LEFTDIVIDE Matrix Equation Solver/Divide Operator
Section: Mathematical Operators
Usage
The divide operator\
is really a combination of three
operators, all of which have the same general syntax:
Y = A \ B
where A
and B
are arrays of numerical type. The result Y
depends
on which of the following three situations applies to the arguments
A
and B
:

A
is a scalar,B
is an arbitraryn
dimensional numerical array, in which case the output is each element ofB
divided by the scalarA
. 
A,B
are matrices with the same number of rows, i.e.,A
is of sizeM x K
, andB
is of sizeM x L
, in which case the output is of sizeK x L
.
A
and B
are integers, the output is an integer also, while in the third case if A
and B
are integers, the output is of type double
.
A few additional words about the third version, in which A
and B
are matrices. Very loosely speaking, Y
is the matrix that satisfies A * Y = B
. In cases where such a matrix exists. If such a matrix does not exist, then a matrix Y
is returned that approximates A * Y \approx B
.
Function Internals
There are three formulae for the times operator. For the first form
In the second form, the calculation of the output depends on the size of A
. Because each column of B
is treated independantly, we can rewrite the equation A Y = B
as
where y_i
are the columns of Y
, and b_i
are the columns of the matrix B
. If A
is a square matrix, then the LAPACK routine *gesvx
(where the *
is replaced with sdcz
depending on the type of the arguments) is used, which uses an LU decomposition of A
to solve the sequence of equations sequentially. If A
is singular, then a warning is emitted.
On the other hand, if A
is rectangular, then the LAPACK routine *gelsy
is used. Note that these routines are designed to work with matrices A
that are full rank  either full column rank or full row rank. If A
fails to satisfy this assumption, a warning is emitted. If A
has full column rank (and thus necessarily has more rows than columns), then theoretically, this operator finds the columns y_i
that satisfy:
and each column is thus the Least Squares solution of A y = b_i
. On the other hand, if A
has full row rank (and thus necessarily has more columns than rows), then theoretically, this operator finds the columns y_i
that satisfy
and each column is thus the Minimum Norm vector y_i
that satisfies A y_i = b_i
.
In the event that the matrix A
is neither full row rank nor full column rank, a solution is returned, that is the minimum norm least squares solution. The solution is computed using an orthogonal factorization technique that is documented in the LAPACK User's Guide (see the References section for details).
Examples
Here are some simple examples of the divide operator. We start with a simple example of a full rank, square matrix:> A = [1,1;0,1] A = 1 1 0 1
Suppose we wish to solve
(which by inspection has the solution y_1 = 1
, y_2 = 2
). Thus we compute:
> B = [3;2] B = 3 2 > Y = A\B Y = 1 2
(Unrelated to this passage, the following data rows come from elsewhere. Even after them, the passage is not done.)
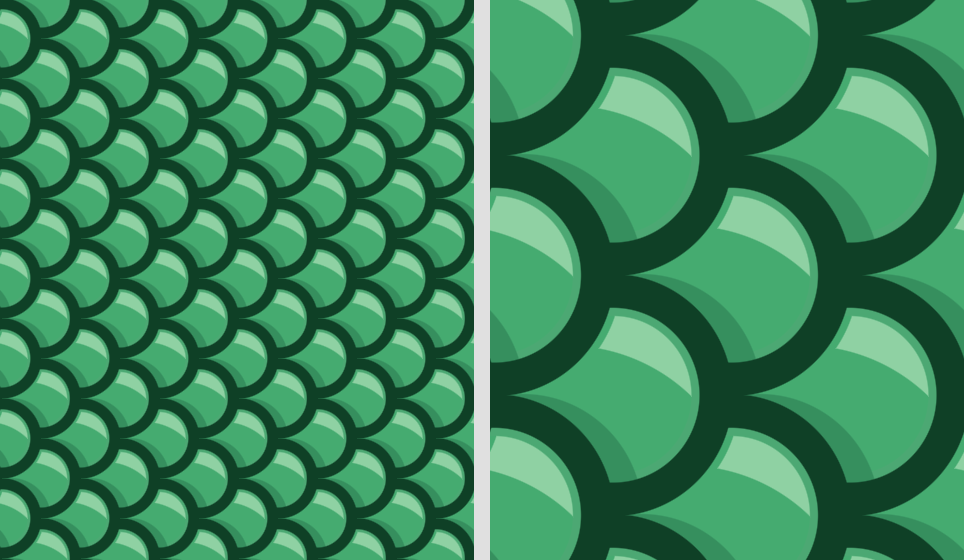
Left, the full canvas; right, a detail of the centre.
This pattern is drawn by a WebGL 2 fragment shader. Its source:

```glsl
#version 300 es
precision highp float;
// Green reptile scales pointing right, in staggered columns with thick dark outlines.

#define REPEATS vec2(6.0, 7.0)      // whole scales across and down
#define PHASE vec2(0.02, 0.02)      // shift of the lattice, in cells
#define OUTER_RADIUS 0.504          // outside of the outline
#define FILL_RADIUS 0.364           // inside of the outline
#define RIM_WIDTH 0.034             // band between outline and highlight
#define SHADOW_SHIFT 0.12           // how far a neighbour casts its shade
#define SOFTNESS 1.4                // edge blur in pixels

out vec4 fragColor;
uniform vec2 u_resolution;

const vec3 OUTLINE = vec3(0.06, 0.25, 0.15);
const vec3 BASE = vec3(0.27, 0.67, 0.44);
const vec3 SHADE = vec3(0.21, 0.56, 0.37);
const vec3 RIM = vec3(0.30, 0.66, 0.45);
const vec3 HIGHLIGHT = vec3(0.56, 0.82, 0.64);

// Signed distance to a circle.
float circle(vec2 p, vec2 center, float radius) {
    return length(p - center) - radius;
}

// Antialiased coverage of a signed distance, negative inside.
float coverage(float dist, float blur) {
    return clamp(0.5 - dist / blur, 0.0, 1.0);
}

// Colour of one scale; q is measured from the centre of its round end.
vec3 scaleColor(vec2 q, float blur) {
    // Round to the right, straight sided to the left.
    float body = length(vec2(max(q.x, 0.0), q.y)) - FILL_RADIUS;
    vec3 color = mix(RIM, BASE, coverage(body + RIM_WIDTH, blur));

    // Shade cast by the scale at the lower left.
    float shade = circle(q, vec2(SHADOW_SHIFT - 0.5, -0.5), 0.505);
    color = mix(color, SHADE, coverage(shade, blur));

    // Glossy crescent: inside the rim, above a flat arc, clear of the upper left scale.
    float gloss = max(body + RIM_WIDTH, -circle(q, vec2(-0.196, -0.553), 0.76));
    gloss = max(gloss, -circle(q, vec2(-0.5, 0.5), 0.535));
    color = mix(color, HIGHLIGHT, coverage(gloss, blur));

    return mix(OUTLINE, color, coverage(body, blur));
}

void main() {
    vec2 cell = gl_FragCoord.xy / u_resolution * REPEATS - PHASE;
    float blur = SOFTNESS * REPEATS.y / u_resolution.y;

    // Two columns per repeat, every other one moved by half a scale.
    float column = floor(cell.x * 2.0);
    float stagger = 0.5 * mod(column, 2.0);
    float x = cell.x - 0.5 * column;
    vec2 front = vec2(x, fract(cell.y + stagger) - 0.5);
    vec2 back = vec2(x - 0.5, fract(cell.y + 0.5 - stagger) - 0.5);

    // The left column lies over the one to its right.
    float cover = coverage(length(front) - OUTER_RADIUS, blur);
    vec3 color = mix(scaleColor(back, blur), scaleColor(front, blur), cover);
    fragColor = vec4(color, 1.0);
}
```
Suppose we wish to solve a trivial Least Squares (LS) problem. We want to find a simple scaling of the vector [1;1]
that is closest to the point [2,1]
. This is equivalent to solving
in a least squares sense. For fun, we can calculate the solution using calculus by hand. The error we wish to minimize is
Taking a derivative with respect to y
, and setting to zero (which we must have for an extrema when y
is unconstrained)
which we can simplify to 4y = 6
or y = 3/2
(we must, technically, check to make sure this is a minimum, and not a maximum or an inflection point). Here is the same calculation performed using FreeMat:
> A = [1;1] A = 1 1 > B = [2;1] B = 2 1 > A\B ans = 1.5000
which is the same solution.